The salient tragedy of "The Human Stain" is not Coleman Silk's imprisonment in the stocks of public opinion, a fate that would not have befallen him had he never rejected his mother, siblings, and race. (Of course, had he remained a black man after mid-century, would he have become a tenured classicist at a baby-ivy college? A fair question.) Rather, the import of "The Human Stain" lies in its humane, beautiful dissection of a man who decides that freedom from race is worth total estrangement from a loving family and a literate, educated, upwardly mobile heritage that most Americans of all races would be happy to crow about.

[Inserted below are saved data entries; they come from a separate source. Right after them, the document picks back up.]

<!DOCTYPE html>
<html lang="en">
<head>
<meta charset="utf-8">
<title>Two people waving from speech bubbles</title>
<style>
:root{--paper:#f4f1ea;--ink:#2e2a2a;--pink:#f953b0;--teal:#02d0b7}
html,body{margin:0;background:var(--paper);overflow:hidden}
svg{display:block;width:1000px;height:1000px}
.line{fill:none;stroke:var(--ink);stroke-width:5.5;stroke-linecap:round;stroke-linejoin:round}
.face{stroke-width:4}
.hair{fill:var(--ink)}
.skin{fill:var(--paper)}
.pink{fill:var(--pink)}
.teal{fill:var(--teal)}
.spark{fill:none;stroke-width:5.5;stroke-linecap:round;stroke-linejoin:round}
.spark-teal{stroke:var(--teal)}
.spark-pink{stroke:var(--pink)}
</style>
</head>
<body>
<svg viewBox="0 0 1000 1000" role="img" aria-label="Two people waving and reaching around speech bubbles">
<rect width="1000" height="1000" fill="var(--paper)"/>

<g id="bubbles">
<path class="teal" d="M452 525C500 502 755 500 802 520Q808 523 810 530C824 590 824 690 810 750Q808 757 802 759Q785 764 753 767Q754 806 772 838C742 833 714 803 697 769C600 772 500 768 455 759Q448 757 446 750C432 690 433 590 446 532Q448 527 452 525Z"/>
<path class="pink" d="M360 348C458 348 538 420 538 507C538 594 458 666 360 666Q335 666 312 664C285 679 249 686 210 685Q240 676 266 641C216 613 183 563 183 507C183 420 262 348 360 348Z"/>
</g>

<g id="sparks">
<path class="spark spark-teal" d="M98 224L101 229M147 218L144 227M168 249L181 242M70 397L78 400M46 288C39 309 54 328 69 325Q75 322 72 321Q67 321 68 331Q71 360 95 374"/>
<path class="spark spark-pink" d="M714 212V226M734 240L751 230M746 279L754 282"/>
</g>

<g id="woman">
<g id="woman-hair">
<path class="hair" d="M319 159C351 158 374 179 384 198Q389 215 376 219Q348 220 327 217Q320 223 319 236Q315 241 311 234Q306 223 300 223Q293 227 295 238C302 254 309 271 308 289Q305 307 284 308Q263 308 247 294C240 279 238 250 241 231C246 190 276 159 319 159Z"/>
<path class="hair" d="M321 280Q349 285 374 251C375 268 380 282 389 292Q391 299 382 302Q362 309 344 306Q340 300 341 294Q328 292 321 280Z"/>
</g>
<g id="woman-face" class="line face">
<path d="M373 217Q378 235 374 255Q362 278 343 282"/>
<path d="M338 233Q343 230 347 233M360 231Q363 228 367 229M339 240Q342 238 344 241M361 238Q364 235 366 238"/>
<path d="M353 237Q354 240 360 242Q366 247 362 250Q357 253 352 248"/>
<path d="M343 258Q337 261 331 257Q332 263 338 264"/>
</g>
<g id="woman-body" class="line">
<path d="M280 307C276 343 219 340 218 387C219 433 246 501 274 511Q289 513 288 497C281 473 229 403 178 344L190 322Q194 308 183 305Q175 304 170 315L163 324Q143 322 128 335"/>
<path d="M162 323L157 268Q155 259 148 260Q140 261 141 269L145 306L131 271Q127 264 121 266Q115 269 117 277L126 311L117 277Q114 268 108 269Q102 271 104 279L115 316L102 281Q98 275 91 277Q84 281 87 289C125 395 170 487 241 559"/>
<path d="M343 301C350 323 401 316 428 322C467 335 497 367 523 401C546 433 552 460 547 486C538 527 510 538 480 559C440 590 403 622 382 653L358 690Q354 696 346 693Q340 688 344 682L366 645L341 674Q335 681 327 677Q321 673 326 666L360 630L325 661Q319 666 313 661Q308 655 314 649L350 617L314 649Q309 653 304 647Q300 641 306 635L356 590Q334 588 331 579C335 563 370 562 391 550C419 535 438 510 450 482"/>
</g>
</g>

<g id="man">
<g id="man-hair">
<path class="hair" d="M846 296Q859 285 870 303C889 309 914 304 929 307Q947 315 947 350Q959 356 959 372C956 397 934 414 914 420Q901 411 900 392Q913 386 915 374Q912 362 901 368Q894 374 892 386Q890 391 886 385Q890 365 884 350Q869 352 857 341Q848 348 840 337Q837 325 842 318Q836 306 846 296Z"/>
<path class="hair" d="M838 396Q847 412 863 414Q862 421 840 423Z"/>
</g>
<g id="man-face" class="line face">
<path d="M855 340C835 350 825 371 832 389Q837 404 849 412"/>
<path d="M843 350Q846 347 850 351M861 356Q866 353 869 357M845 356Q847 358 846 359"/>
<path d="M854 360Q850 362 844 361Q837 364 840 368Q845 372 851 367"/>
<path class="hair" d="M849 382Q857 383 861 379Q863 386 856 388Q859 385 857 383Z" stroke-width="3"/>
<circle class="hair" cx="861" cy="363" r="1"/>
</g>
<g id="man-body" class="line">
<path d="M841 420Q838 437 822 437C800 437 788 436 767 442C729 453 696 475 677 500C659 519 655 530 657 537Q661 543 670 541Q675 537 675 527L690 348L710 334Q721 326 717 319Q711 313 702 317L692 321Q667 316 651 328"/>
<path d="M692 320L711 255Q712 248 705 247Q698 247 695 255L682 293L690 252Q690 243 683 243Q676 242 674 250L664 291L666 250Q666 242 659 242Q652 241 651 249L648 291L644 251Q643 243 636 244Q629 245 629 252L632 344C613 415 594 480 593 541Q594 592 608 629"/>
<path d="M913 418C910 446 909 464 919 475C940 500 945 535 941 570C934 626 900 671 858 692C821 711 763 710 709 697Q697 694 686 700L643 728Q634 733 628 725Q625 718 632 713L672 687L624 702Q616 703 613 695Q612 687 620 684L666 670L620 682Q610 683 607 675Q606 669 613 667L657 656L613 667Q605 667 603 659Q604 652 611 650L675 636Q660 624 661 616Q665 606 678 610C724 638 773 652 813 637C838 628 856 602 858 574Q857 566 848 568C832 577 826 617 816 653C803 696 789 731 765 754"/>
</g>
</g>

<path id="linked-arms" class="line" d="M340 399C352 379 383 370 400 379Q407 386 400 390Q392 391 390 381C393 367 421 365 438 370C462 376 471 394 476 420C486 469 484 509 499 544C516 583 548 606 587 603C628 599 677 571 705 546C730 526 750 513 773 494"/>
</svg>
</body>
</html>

"The act"--telling his mother that he is marrying a white woman who must not know his race, then disappearing from his family--"was committed in 1953 by an audacious young man in Greenwich Village, by a specific person in a specific place at a specific time, but now he will be on the other side forever." The other side is not whiteness, which would be the equivalent of racelessness, but Judaism. In the Village, in 1953, perhaps even more than today, that was a very happy trade, for "this was a moment when Jewish self-infatuation was at a post-war pinnacle among the Washington Square intellectual avant-garde, when the aggrandizing appetite driving their Jewish mental audacity was beginning to look to be uncontrollable," and that appetite was being validated and rewarded by publishers, the academy (finally), and women, Gentile and Jewish alike. Lose one's family, but win the world. Coleman Silk does not escape Ralph Ellison's black invisibility only to acquire Seymour "Swede" Levov's WASP blandness. He becomes a Jew, marries a Jewess with hair as kinky as his own, and has Jewish children, one of whom intones the Kaddish at his funeral.

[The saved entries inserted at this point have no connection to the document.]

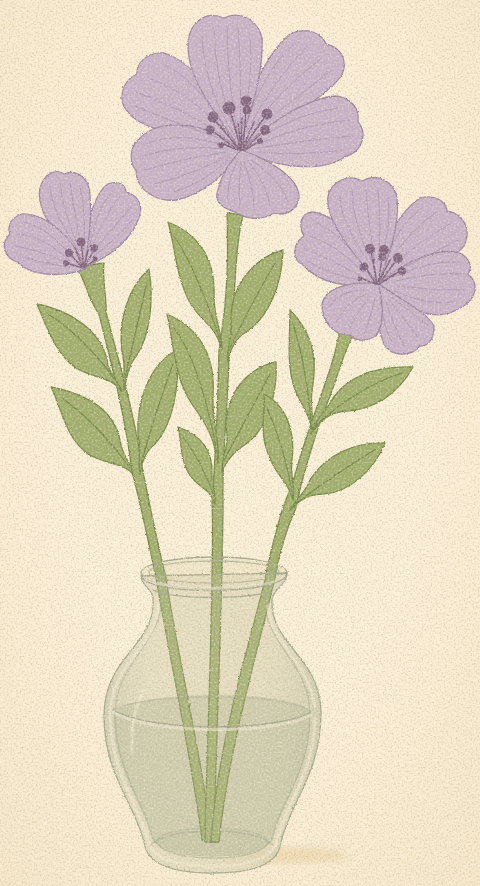
<!DOCTYPE html>
<html lang="en">
<head>
<meta charset="utf-8">
<title>Lilac flowers in a glass vase</title>
<style>
:root {
  --paper: #fbedd3;
  --petal: #c8b1c8;
  --petal-line: #9d84a2;
  --stamen: #80647f;
  --leaf: #9fad6a;
  --leaf-line: #738744;
  --glass: #cfcbab;
  --glass-line: #a5a88d;
  --water: #b3b99a;
  --shine: #f0ead0;
}
html, body { margin: 0; overflow: hidden; background: var(--paper); }
svg { display: block; width: 480px; height: 886px; }
.petals { fill: var(--petal); stroke: var(--petal-line); stroke-width: 1.3; stroke-linejoin: round; }
.veins { fill: none; stroke: var(--petal-line); stroke-width: 1; opacity: .55; stroke-linecap: round; }
.filaments { fill: none; stroke: var(--stamen); stroke-width: 1.5; stroke-linecap: round; }
.anthers { fill: var(--stamen); }
.leaves, .stems { fill: var(--leaf); stroke: var(--leaf-line); stroke-width: 1.3; stroke-linejoin: round; }
.midribs { fill: none; stroke: var(--leaf-line); stroke-width: 1.2; stroke-linecap: round; }
.rim, .contour { fill: none; stroke: var(--glass-line); stroke-width: 1.3; }
.shine { fill: none; stroke: var(--shine); stroke-width: 3; stroke-linecap: round; opacity: .6; }
</style>
</head>
<body>
<svg viewBox="0 0 480 886" role="img" aria-label="Three lilac flowers with green leaves in a glass vase of water">
  <defs>
    <filter id="rough" x="-5%" y="-5%" width="110%" height="110%">
      <feTurbulence type="fractalNoise" baseFrequency=".5" numOctaves="2" seed="4"/>
      <feDisplacementMap in="SourceGraphic" scale="2.4" xChannelSelector="R" yChannelSelector="G"/>
    </filter>
    <filter id="dark-grain" x="0" y="0" width="100%" height="100%">
      <feTurbulence type="fractalNoise" baseFrequency=".55" numOctaves="3" seed="8"/>
      <feColorMatrix values="0 0 0 0 .45  0 0 0 0 .36  0 0 0 0 .22  1.6 0 0 0 -.74"/>
    </filter>
    <filter id="light-grain" x="0" y="0" width="100%" height="100%">
      <feTurbulence type="fractalNoise" baseFrequency=".5" numOctaves="3" seed="21"/>
      <feColorMatrix values="0 0 0 0 1  0 0 0 0 .96  0 0 0 0 .86  0 2 0 0 -.9"/>
    </filter>
    <filter id="soft"><feGaussianBlur stdDeviation="4"/></filter>
    <radialGradient id="paper-light" cx=".5" cy=".45" r=".75">
      <stop offset=".5" stop-color="#fdf0d8"/>
      <stop offset="1" stop-color="#f6e6c8"/>
    </radialGradient>
    <linearGradient id="glass-body" x1="0" x2="1">
      <stop offset="0" stop-color="#c6c5a8" stop-opacity=".75"/>
      <stop offset=".2" stop-color="#d9d4b4" stop-opacity=".5"/>
      <stop offset=".75" stop-color="#d9d3b2" stop-opacity=".55"/>
      <stop offset="1" stop-color="#c6c5a8" stop-opacity=".8"/>
    </linearGradient>
    <path id="vase-shape" d="M141 576 C141 586 153 589 153 598 C157 645 104 655 104 716 C104 774 134 802 144 842 C147 866 176 873 212 873 C250 873 278 866 281 842 C290 802 321 774 321 712 C320 656 270 645 272 600 C273 588 287 585 287 573 Z"/>
    <clipPath id="vase-inside"><use href="#vase-shape"/></clipPath>
  </defs>

  <rect id="paper" width="480" height="886" fill="url(#paper-light)"/>
  <ellipse id="table-shadow" cx="285" cy="855" rx="62" ry="8" fill="#e3c68f" opacity=".5" filter="url(#soft)"/>

  <g id="vase-back">
    <use href="#vase-shape" fill="url(#glass-body)"/>
    <g clip-path="url(#vase-inside)">
      <path d="M114 712 C130 690 296 688 310 712 C312 770 282 800 273 840 C262 860 164 860 152 840 C142 800 112 770 114 712Z" fill="var(--water)" opacity=".5"/>
      <ellipse cx="212" cy="842" rx="56" ry="14" fill="#c1c4a4" opacity=".6" stroke="#a5a88d"/>
    </g>
    <ellipse cx="214" cy="573" rx="72" ry="15" fill="#e9dfbf" opacity=".6"/>
  </g>

  <g filter="url(#rough)">
    <g id="stems" class="stems">
      <path d="M76 267 C84 275 88 300 99 314 C113 370 126 420 132 472 C140 500 148 540 156 578 C170 660 194 770 202 840 L211 842 C205 770 178 660 166 578 C156 538 149 500 143 472 C134 410 118 360 106 312 C107 300 102 280 104 263 Z"/>
      <path d="M227 213 C228 250 229 290 219 350 C218 400 216 450 212 502 C215 560 207 740 205 842 L214 842 C216 740 223 580 223 502 C222 450 228 410 229 352 C236 300 234 250 243 215 Z"/>
      <path d="M339 333 C335 365 310 420 297 468 C292 488 285 500 281 514 C274 540 268 560 265 580 C248 650 218 740 211 842 L219 842 C228 750 258 650 275 578 C280 550 288 525 296 508 C301 480 314 440 322 416 C336 385 342 355 353 335 Z"/>
    </g>
    <g id="leaves">
      <g class="leaves">
        <path d="M37 304 C68 310 104 330 108 366 C112 376 118 380 122 392 C110 375 96 380 76 368 C56 354 48 330 37 304Z"/>
        <path d="M149 269 C154 300 150 335 137 355 C129 364 127 376 124 390 C123 376 126 366 122 352 C118 320 128 288 149 269Z"/>
        <path d="M51 387 C86 394 114 410 120 440 C122 456 130 460 133 474 C122 462 106 465 88 454 C66 438 62 410 51 387Z"/>
        <path d="M177 350 C180 390 172 425 155 444 C145 452 142 462 140 474 C137 460 142 450 138 436 C136 400 150 364 177 350Z"/>
        <path d="M168 222 C194 232 216 255 214 296 C214 320 222 330 222 350 C216 326 204 324 192 306 C176 280 176 250 168 222Z"/>
        <path d="M283 250 C282 286 268 318 246 332 C236 338 230 350 228 362 C226 344 234 336 231 318 C232 284 254 258 283 250Z"/>
        <path d="M167 314 C194 326 216 350 213 396 C212 424 220 440 218 464 C214 436 206 424 192 404 C174 378 174 344 167 314Z"/>
        <path d="M276 362 C278 396 266 430 246 444 C234 452 228 458 222 472 C222 452 230 446 226 428 C226 392 248 368 276 362Z"/>
        <path d="M178 427 C198 434 213 448 212 474 C211 484 216 490 215 504 C210 488 198 488 189 474 C180 460 182 442 178 427Z"/>
        <path d="M290 310 C308 328 318 352 313 384 C309 404 314 414 312 430 C309 412 302 406 295 390 C286 364 290 338 290 310Z"/>
        <path d="M413 367 C398 394 374 410 346 411 C330 412 320 420 311 434 C317 416 326 412 333 398 C350 374 380 366 413 367Z"/>
        <path d="M264 394 C284 404 296 428 292 460 C290 474 295 484 293 500 C289 482 276 476 269 456 C258 430 266 412 264 394Z"/>
        <path d="M385 443 C374 470 350 492 324 494 C308 494 300 500 290 510 C298 496 306 492 310 480 C326 454 356 442 385 443Z"/>
      </g>
      <path class="midribs" d="M48 314Q86 338 118 384M147 282Q138 322 125 378M62 398Q98 424 130 468M173 364Q158 404 141 464M174 236Q196 268 220 340M276 262Q256 294 229 350M174 328Q200 362 217 452M270 374Q252 408 224 460M183 437Q202 462 214 496M293 324Q306 364 311 422M402 373Q356 388 315 426M267 408Q284 446 292 492M376 449Q338 472 295 504"/>
    </g>

    <g id="centre-flower">
      <g class="petals">
        <path d="M241 150 C228 110 195 62 164 53 C146 52 136 64 137 74 C120 82 118 102 128 112 C140 130 180 134 241 150Z"/>
        <path d="M241 149 C246 105 260 60 290 34 C308 26 322 34 326 44 C344 48 350 66 338 80 C315 105 270 128 241 149Z"/>
        <path d="M239 148 C215 110 186 80 188 42 C190 22 206 10 224 18 C240 10 258 20 262 38 C264 78 248 118 239 148Z"/>
        <path d="M241 150 C270 120 310 98 336 96 C352 98 360 110 358 122 C368 134 362 152 346 156 C325 172 280 170 241 150Z"/>
        <path d="M241 150 C205 120 160 118 140 138 C128 148 130 164 136 170 C136 190 156 202 176 200 C205 194 228 172 241 150Z"/>
        <path d="M241 150 C275 162 300 180 299 198 C296 212 284 216 274 213 C260 222 244 218 238 213 C220 208 214 200 218 190 C222 172 232 160 241 150Z"/>
      </g>
      <path class="veins" d="M236 138Q204 88 202 36M237 136Q214 80 214 28M238 136Q227 80 227 26M240 136Q242 80 238 28M241 136Q254 80 250 34M244 132Q262 72 294 44M246 132Q276 76 308 46M248 132Q286 84 322 58M252 132Q296 98 332 70M256 140Q300 112 338 108M258 144Q304 124 350 120M258 148Q306 140 352 136M258 152Q304 156 342 150M228 132Q194 76 162 64M226 134Q190 92 148 78M224 136Q182 108 136 92M222 139Q176 124 136 106M226 146Q180 130 146 144M226 149Q180 144 142 156M227 152Q186 158 144 170M229 155Q196 174 154 184M231 157Q206 182 174 192M238 160Q226 182 228 200M241 162Q238 188 240 208M244 162Q254 188 254 210M248 161Q268 186 270 206M252 160Q282 182 288 202"/>
      <path class="filaments" d="M240 150Q236 126 229 110M242 150Q246 124 246 104M240 150Q225 132 213 118M243 150Q254 130 266 116M238 150Q224 140 211 130M244 150Q256 138 265 130M237 150L224 144M245 150L258 142M241 150L238 122M242 150L254 122M239 150L221 126M241 150L242 118"/>
      <g class="anthers"><circle cx="229" cy="108" r="6.5"/><circle cx="246" cy="101" r="5.5"/><circle cx="213" cy="117" r="5.5"/><circle cx="267" cy="114" r="5.5"/><circle cx="210" cy="130" r="4.5"/><circle cx="265" cy="130" r="5"/><circle cx="247" cy="110" r="4.5"/><circle cx="221" cy="145" r="3"/><circle cx="260" cy="141" r="3"/></g>
    </g>

    <g id="left-flower">
      <g class="petals">
        <path d="M84 266 C84 235 92 195 108 184 C120 180 126 186 126 192 C140 196 144 208 138 220 C128 245 105 258 84 268Z"/>
        <path d="M84 266 C60 235 35 215 40 188 C44 174 56 168 64 174 C78 168 90 180 90 196 C92 225 88 245 84 266Z"/>
        <path d="M86 269 C72 235 45 213 22 214 C8 218 8 230 10 234 C0 244 4 258 18 262 C30 276 60 278 86 269Z"/>
      </g>
      <path class="veins" d="M78 250Q52 212 50 186M80 250Q62 210 60 182M82 250Q74 210 70 182M84 250Q86 212 80 186M89 250Q96 210 110 194M91 250Q106 212 120 196M93 252Q114 226 132 206M94 256Q116 240 134 218M72 258Q48 226 22 222M70 261Q44 236 18 234M70 264Q40 250 14 246M70 267Q44 264 20 256"/>
      <path class="filaments" d="M83 268L69 253M83 268Q83 252 81 243M84 268L94 250M83 268L66 263M84 268L96 259M83 268L75 248M84 268L88 250"/>
      <g class="anthers"><circle cx="69" cy="253" r="4"/><circle cx="81" cy="242" r="4.5"/><circle cx="94" cy="248" r="4"/><circle cx="66" cy="263" r="3"/><circle cx="95" cy="259" r="2.5"/></g>
    </g>

    <g id="right-flower">
      <g class="petals">
        <path d="M378 283 C380 250 395 215 420 198 C436 194 446 202 447 211 C464 214 472 230 464 246 C445 268 405 270 378 283Z"/>
        <path d="M378 283 C365 250 340 215 312 212 C300 214 298 226 304 236 C292 244 292 260 302 264 C320 285 350 288 378 283Z"/>
        <path d="M378 283 C350 250 325 220 328 196 C332 180 350 174 362 181 C378 172 394 182 397 198 C400 225 390 255 378 283Z"/>
        <path d="M378 283 C405 262 440 245 462 254 C472 262 472 268 468 274 C480 284 476 300 460 308 C435 324 405 310 378 283Z"/>
        <path d="M378 283 C400 300 425 310 434 326 C434 340 428 346 420 346 C410 358 390 356 384 344 C376 325 376 305 378 283Z"/>
        <path d="M378 283 C384 305 384 325 376 336 C364 343 354 340 350 335 C334 336 322 322 322 304 C326 286 350 282 378 283Z"/>
      </g>
      <path class="veins" d="M370 264Q340 222 340 196M372 262Q352 222 352 190M375 262Q368 220 366 190M378 262Q382 222 378 190M381 262Q392 220 388 196M384 266Q396 226 422 208M387 266Q408 232 436 212M390 268Q418 242 450 224M394 272Q428 256 458 240M396 276Q430 260 460 262M396 281Q430 272 464 274M396 286Q430 290 464 290M395 291Q426 306 454 302M365 268Q338 230 314 222M363 272Q336 244 310 236M361 276Q332 260 304 248M361 280Q332 276 306 260M381 300Q382 324 392 342M386 302Q394 326 404 346M389 300Q406 320 418 338M392 298Q412 312 428 326M364 290Q340 290 330 306M366 294Q346 302 336 322M370 297Q354 316 350 328M375 298Q370 320 364 334"/>
      <path class="filaments" d="M377 284L371 251M378 284L383 252M376 284L365 267M379 284L397 259M379 284L400 271M376 284L361 278M377 284L373 258M378 284L390 260M379 284L394 274"/>
      <g class="anthers"><circle cx="370" cy="249" r="5"/><circle cx="384" cy="250" r="5"/><circle cx="364" cy="267" r="4.5"/><circle cx="398" cy="258" r="5"/><circle cx="402" cy="271" r="4"/><circle cx="382" cy="257" r="4"/><circle cx="360" cy="279" r="2.5"/></g>
    </g>
  </g>

  <g id="vase-front" filter="url(#rough)">
    <use href="#vase-shape" fill="var(--glass)" opacity=".2"/>
    <use href="#vase-shape" class="contour"/>
    <path class="contour" opacity=".55" d="M162 592 C164 645 115 660 115 716 C116 772 144 802 153 838 C160 852 180 858 212 858 C246 858 266 852 272 838 C281 800 310 772 310 714 C309 660 262 645 264 592"/>
    <path class="shine" d="M158 604 C158 648 111 660 110 716 C111 774 138 802 149 844 C156 860 182 866 212 866 C246 866 268 860 276 844 C285 802 314 776 315 718"/>
    <path class="shine" d="M268 606 C270 644 308 660 315 706M144 690Q130 716 132 752" opacity=".4"/>
    <path d="M113 710 C150 732 275 732 311 712" class="contour" stroke-width="2"/>
    <path d="M113 712 C150 735 275 735 311 715" class="shine" stroke-width="1"/>
    <path d="M113 710 C140 694 284 690 311 712" class="contour" opacity=".4"/>
    <path d="M150 846 C164 826 260 826 274 846" class="contour" opacity=".5"/>
    <ellipse class="rim" cx="214" cy="573" rx="73" ry="16"/>
    <ellipse class="rim" cx="214" cy="572" rx="65" ry="11" opacity=".7"/>
    <path class="shine" d="M144 578C160 592 268 592 284 577"/>
    <path class="rim" d="M141 575C142 596 286 596 287 573M153 590C176 600 252 600 273 590"/>
  </g>

  <g id="paper-grain">
    <rect width="480" height="886" filter="url(#dark-grain)" opacity=".6"/>
    <rect width="480" height="886" filter="url(#light-grain)" opacity=".5"/>
  </g>
</svg>
</body>
</html>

Back in East Orange, New Jersey, Coleman's mother never recovers. Senile on her deathbed, she tells a nurse that she must get home to take care of a sick baby: Coleman. Like everything Ernestine says, the anecdote is profoundly moving. Thus the great surprise of Philip Roth's new novel. After 40 years and half as many books, Roth has learned to break our hearts. His earlier work is invariably cheeky, smart, and perfectly voiced. His fictions are so readable, with such narrative drive and dead-on verisimilitude, that he is lucky to have kept his hold on critics, who like literature that leaves more unsaid and lurking beneath the surface tension. Roth has always made us sweat, curse, and laugh, but only recently has he made us cry.

Certain lines stopped me in my tracks, made me put the book down and take a minute to recover. Coleman's mother to her traitorous son: "You tell me the only way I can ever touch my grandchildren is for you to hire me to come over as Mrs. Brown to baby-sit and put them to bed, I'll do it. Tell me to come over as Mrs. Brown to clean your house, I'll do that." Or even a brief description of a German soldier during World War II, walking home alone: "He had a leave, and the only way he knew to get back to Germany was to follow the railroad tracks east." It's the kind of simple effect that first appeared in "American Pastoral", and it sounds nothing like the angry young man of the early novels.

Time was, Philip Roth spent his bile on fellow Jews who refused to get out of Jersey, away from their in-ground pools and four-doors. Now, it's the Jews straying too far that makes Roth shake his head sadly. It's Ira Ringold become the Communist Iron Rinn, or Swede Levov marrying Miss New Jersey and moving to the country. Most of all, it's Coleman Silk, also a Jew, in his way, but one who strayed way too far to get there. From a novel that will be woefully misinterpreted as political, it is the very private grief of a family that will stay with me. It's a mother, a brother, and a sister who never could stop loving their boy, long after he stopped being theirs.